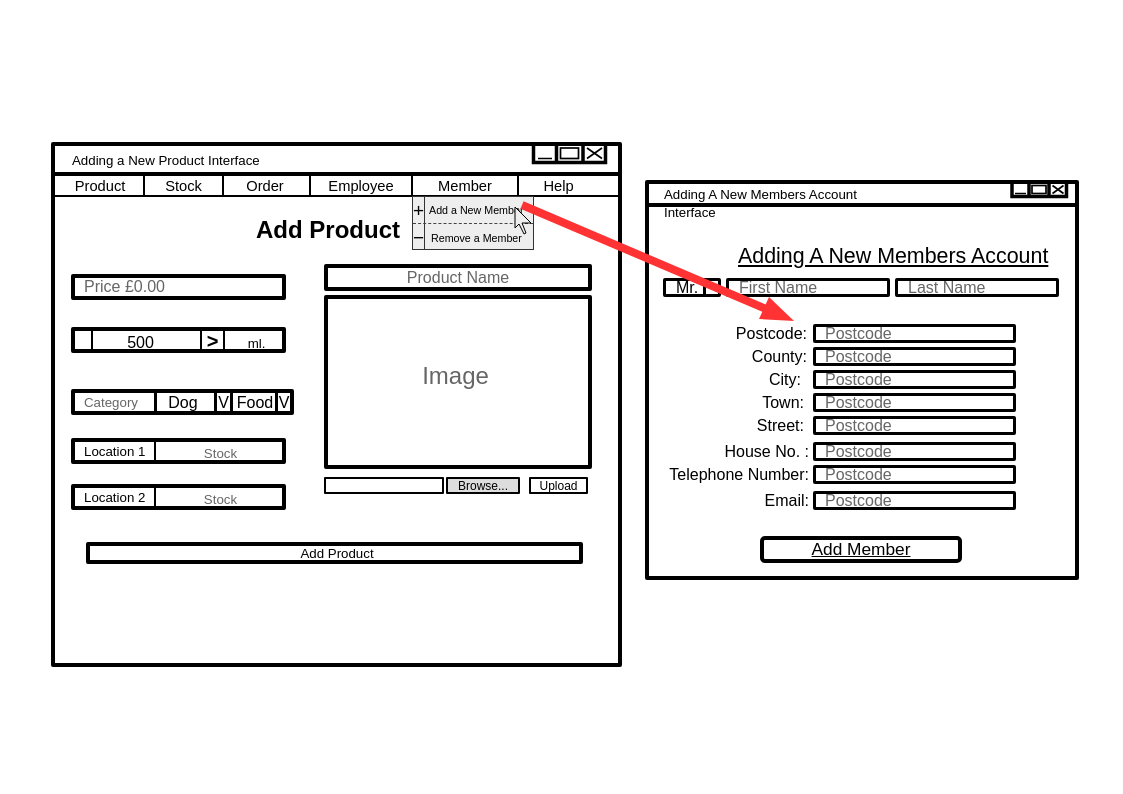
<!DOCTYPE html>
<html lang="en">
<head>
<meta charset="utf-8">
<title>Add Product and Add Member wireframes</title>
<style>
:root {
  --ink: #000;
  --hint: #666;
  --paper: #fff;
  --menu-fill: #eee;
  --button-fill: #ddd;
  --arrow: #f33;
}
* { box-sizing: border-box; margin: 0; padding: 0; }
body { width: 1123px; height: 794px; overflow: hidden; background: var(--paper); color: var(--ink); font-family: "Liberation Sans", Arial, sans-serif; font-size: 16px; }
.board { position: relative; width: 1123px; height: 794px; overflow: hidden; }
ul { list-style: none; }
a { color: inherit; text-decoration: none; }

.window { position: absolute; border: 4px solid var(--ink); border-radius: 2px; background: var(--paper); }
.title-bar { border-bottom: 4px solid var(--ink); font-size: 13.3px; }
.controls { position: absolute; fill: none; stroke: var(--ink); stroke-width: 3.5; }
.controls .icon { stroke-width: 1.7; }
.field { display: flex; align-items: center; border: 4px solid var(--ink); border-radius: 2px; white-space: nowrap; }
.hint { color: var(--hint); }
.small { font-size: 13.3px; }

.product-window { left: 51px; top: 142px; width: 571px; height: 525px; }
.product-window .title-bar { height: 30px; padding-left: 17px; line-height: 30px; }
.menu { display: grid; grid-template-columns: 90px 79px 87px 102px 106px 99px; height: 21px; border-bottom: 2px solid var(--ink); font-size: 14.7px; line-height: 20px; text-align: center; }
.menu li + li { border-left: 2px solid var(--ink); margin-left: -2px; padding-right: 2px; }
.menu li.order { padding-right: 5px; }
.menu li.help { padding-right: 20px; }
.product-heading { height: 67px; padding-left: 201px; font-size: 24px; line-height: 65px; }
.product-form { display: grid; grid-template-columns: 223px 268px; column-gap: 30px; padding-left: 16px; }
.details { display: flex; flex-direction: column; padding-top: 10px; }
.details .field { width: 215px; height: 26px; align-items: stretch; line-height: 18px; }
.price { padding-left: 9px; }
.details .quantity { display: grid; grid-template: 18px / 16px 109px 23px 59px; margin-top: 27px; text-align: center; }
.quantity > * + * { border-left: 2px solid var(--ink); }
.quantity .amount { padding: 3px 12px 0 0; }
.quantity .step { padding-top: 1px; font-size: 20px; font-weight: 700; }
.quantity .unit { padding: 4px 0 0 6px; }
.details .category { display: grid; grid-template: 18px / 79px 60px 16px 45px 15px; width: 223px; margin-top: 36px; text-align: center; }
.category > * + * { border-left: 3px solid var(--ink); }
.category .name { padding: 1px 0 0 9px; text-align: left; }
.category .choice { padding: 1px 0 0 2px; }
.category .pet { padding: 1px 5px 0 0; }
.category .open { display: flex; justify-content: center; padding-top: 1px; }
.details .location { display: grid; grid-template: 18px / 79px 128px; margin-top: 23px; font-size: 13.3px; }
.details .location + .location { margin-top: 20px; }
.location .place { padding: 1px 0 0 9px; }
.location .stock { padding: 3px 0 0 3px; border-left: 2px solid var(--ink); text-align: center; }
.product-name { height: 27px; justify-content: center; }
.product-image { height: 174px; margin-top: 4px; justify-content: center; font-size: 24px; padding: 0 5px 12px 0; }
.upload { display: flex; margin-top: 8px; font-size: 12px; line-height: 14px; text-align: center; }
.upload > * { height: 17px; border: 2px solid var(--ink); border-radius: 1px; }
.upload .file { width: 120px; }
.upload .browse { width: 74px; margin-left: 2px; background: var(--button-fill); }
.upload .send { width: 59px; margin-left: 9px; }
.add-product { width: 497px; height: 22px; margin: 32px 0 0 31px; justify-content: center; padding-left: 5px; }

.member-menu { position: absolute; left: 412px; top: 196px; width: 122px; height: 54px; border: 1px solid #333; background: var(--menu-fill); font-size: 10.7px; }
.member-menu li { display: grid; grid-template: 26px / 12px 1fr; height: 26px; white-space: nowrap; }
.member-menu li + li { grid-template-rows: 25px; border-top: 1px dashed #444; }
.member-menu .sign { display: flex; justify-content: center; border-right: 1px solid #333; font-size: 19px; line-height: 28px; }
.member-menu .label { padding-left: 4px; line-height: 26px; }
.member-menu .remove { padding-left: 6px; line-height: 28px; }

.member-window { left: 645px; top: 180px; width: 434px; height: 400px; }
.member-window .title-bar { height: 23px; padding: 2px 0 0 15px; line-height: 18px; }
.title-text { width: 210px; }
.member-heading { height: 71px; padding: 35px 0 0 89px; font-size: 21.4px; font-weight: 400; line-height: 28px; text-decoration: underline; white-space: nowrap; }
.member-window .field { border-width: 3px; }
.full-name { display: flex; gap: 5px; padding-left: 14px; }
.full-name .field { width: 164px; height: 19px; padding-left: 10px; line-height: 13px; }
.full-name .salutation { width: 58px; justify-content: space-between; }
.salutation .open { align-self: stretch; width: 15px; border-left: 3px solid var(--ink); }
.address { margin-top: 25px; }
.address li { display: grid; grid-template-columns: 161px 203px; column-gap: 3px; align-items: center; height: 23px; white-space: nowrap; }
.address li.spaced { margin-top: 3px; }
.address .label { text-align: right; padding-right: 3px; }
.address .wide { padding-right: 1px; }
.address .city { padding-right: 9px; }
.address .near { padding-right: 6px; }
.address .field { height: 19px; padding-left: 9px; line-height: 13px; }
.member-window .add-member { width: 202px; height: 27px; margin: 24px 0 0 111px; border-width: 4px; border-radius: 5px; justify-content: center; font-size: 17.3px; text-decoration: underline; }

.flow { position: absolute; left: 0; top: 0; }
</style>
</head>
<body>
<main class="board">

  <section class="window product-window">
    <header class="title-bar">Adding a New Product Interface</header>
    <ul class="menu">
      <li>Product</li>
      <li>Stock</li>
      <li class="order">Order</li>
      <li>Employee</li>
      <li>Member</li>
      <li class="help">Help</li>
    </ul>
    <h1 class="product-heading">Add Product</h1>
    <div class="product-form">
      <div class="details">
        <div class="field price hint">Price £0.00</div>
        <div class="field quantity">
          <span></span>
          <span class="amount">500</span>
          <span class="step">&gt;</span>
          <span class="unit small">ml.</span>
        </div>
        <div class="field category">
          <span class="name hint small">Category</span>
          <span class="choice pet">Dog</span>
          <span class="open">V</span>
          <span class="choice">Food</span>
          <span class="open">V</span>
        </div>
        <div class="field location">
          <span class="place">Location 1</span>
          <span class="stock hint">Stock</span>
        </div>
        <div class="field location">
          <span class="place">Location 2</span>
          <span class="stock hint">Stock</span>
        </div>
      </div>
      <div class="media">
        <div class="field product-name hint">Product Name</div>
        <div class="field product-image hint">Image</div>
        <div class="upload">
          <span class="file"></span>
          <a class="browse" href="#">Browse...</a>
          <a class="send" href="#">Upload</a>
        </div>
      </div>
    </div>
    <a class="field add-product small" href="#">Add Product</a>
  </section>

  <svg class="controls" style="left:531px;top:142px" width="78" height="24" viewBox="531 142 78 24" aria-hidden="true">
    <path d="M533.5 144H605.5V162.5H533.5ZM556.5 144V162M583 144V162"/>
    <path class="icon" d="M538 158.5H552M587 148L602 158.5M602 148L587 158.5"/>
    <rect class="icon" x="560.5" y="148" width="18" height="10.5"/>
  </svg>

  <ul class="member-menu">
    <li><span class="sign">+</span><span class="label">Add a New Member</span></li>
    <li><span class="sign">−</span><span class="label remove">Remove a Member</span></li>
  </ul>

  <section class="window member-window">
    <header class="title-bar"><p class="title-text">Adding A New Members Account Interface</p></header>
    <h2 class="member-heading">Adding A New Members Account</h2>
    <div class="full-name">
      <div class="field salutation">Mr.<span class="open"></span></div>
      <div class="field hint">First Name</div>
      <div class="field hint">Last Name</div>
    </div>
    <ul class="address">
      <li><span class="label">Postcode:</span><span class="field hint">Postcode</span></li>
      <li><span class="label">County:</span><span class="field hint">Postcode</span></li>
      <li><span class="label city">City:</span><span class="field hint">Postcode</span></li>
      <li><span class="label near">Town:</span><span class="field hint">Postcode</span></li>
      <li><span class="label near">Street:</span><span class="field hint">Postcode</span></li>
      <li class="spaced"><span class="label wide">House No. :</span><span class="field hint">Postcode</span></li>
      <li><span class="label wide">Telephone Number:</span><span class="field hint">Postcode</span></li>
      <li class="spaced"><span class="label wide">Email:</span><span class="field hint">Postcode</span></li>
    </ul>
    <a class="field add-member" href="#">Add Member</a>
  </section>

  <svg class="controls" style="left:1009px;top:180px" width="60" height="20" viewBox="1009 180 60 20" aria-hidden="true">
    <path d="M1012 182H1066.5V196.5H1012ZM1029 182V196M1049 182V196"/>
    <path class="icon" d="M1015 193.5H1026M1052.5 185.5L1063.5 193.5M1063.5 185.5L1052.5 193.5"/>
    <rect class="icon" x="1032" y="185.5" width="14" height="8"/>
  </svg>

  <svg class="flow" width="1123" height="794" viewBox="0 0 1123 794" aria-hidden="true">
    <polygon class="cursor" points="515,207 515,228 519,224 524,234 526,233 522,223 531,223" fill="#eee" stroke="#000"/>
    <line x1="522" y1="205" x2="766" y2="309" stroke="var(--arrow)" stroke-width="8"/>
    <polygon points="794,321 759,319 769,297" fill="var(--arrow)"/>
  </svg>

</main>
</body>
</html>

────────

■ What to work on
From the listing above, copy every line that includes the word "absolute".

■ Problem solution
.window { position: absolute; border: 4px solid var(--ink); border-radius: 2px; background: var(--paper); }
.controls { position: absolute; fill: none; stroke: var(--ink); stroke-width: 3.5; }
.member-menu { position: absolute; left: 412px; top: 196px; width: 122px; height: 54px; border: 1px solid #333; background: var(--menu-fill); font-size: 10.7px; }
.flow { position: absolute; left: 0; top: 0; }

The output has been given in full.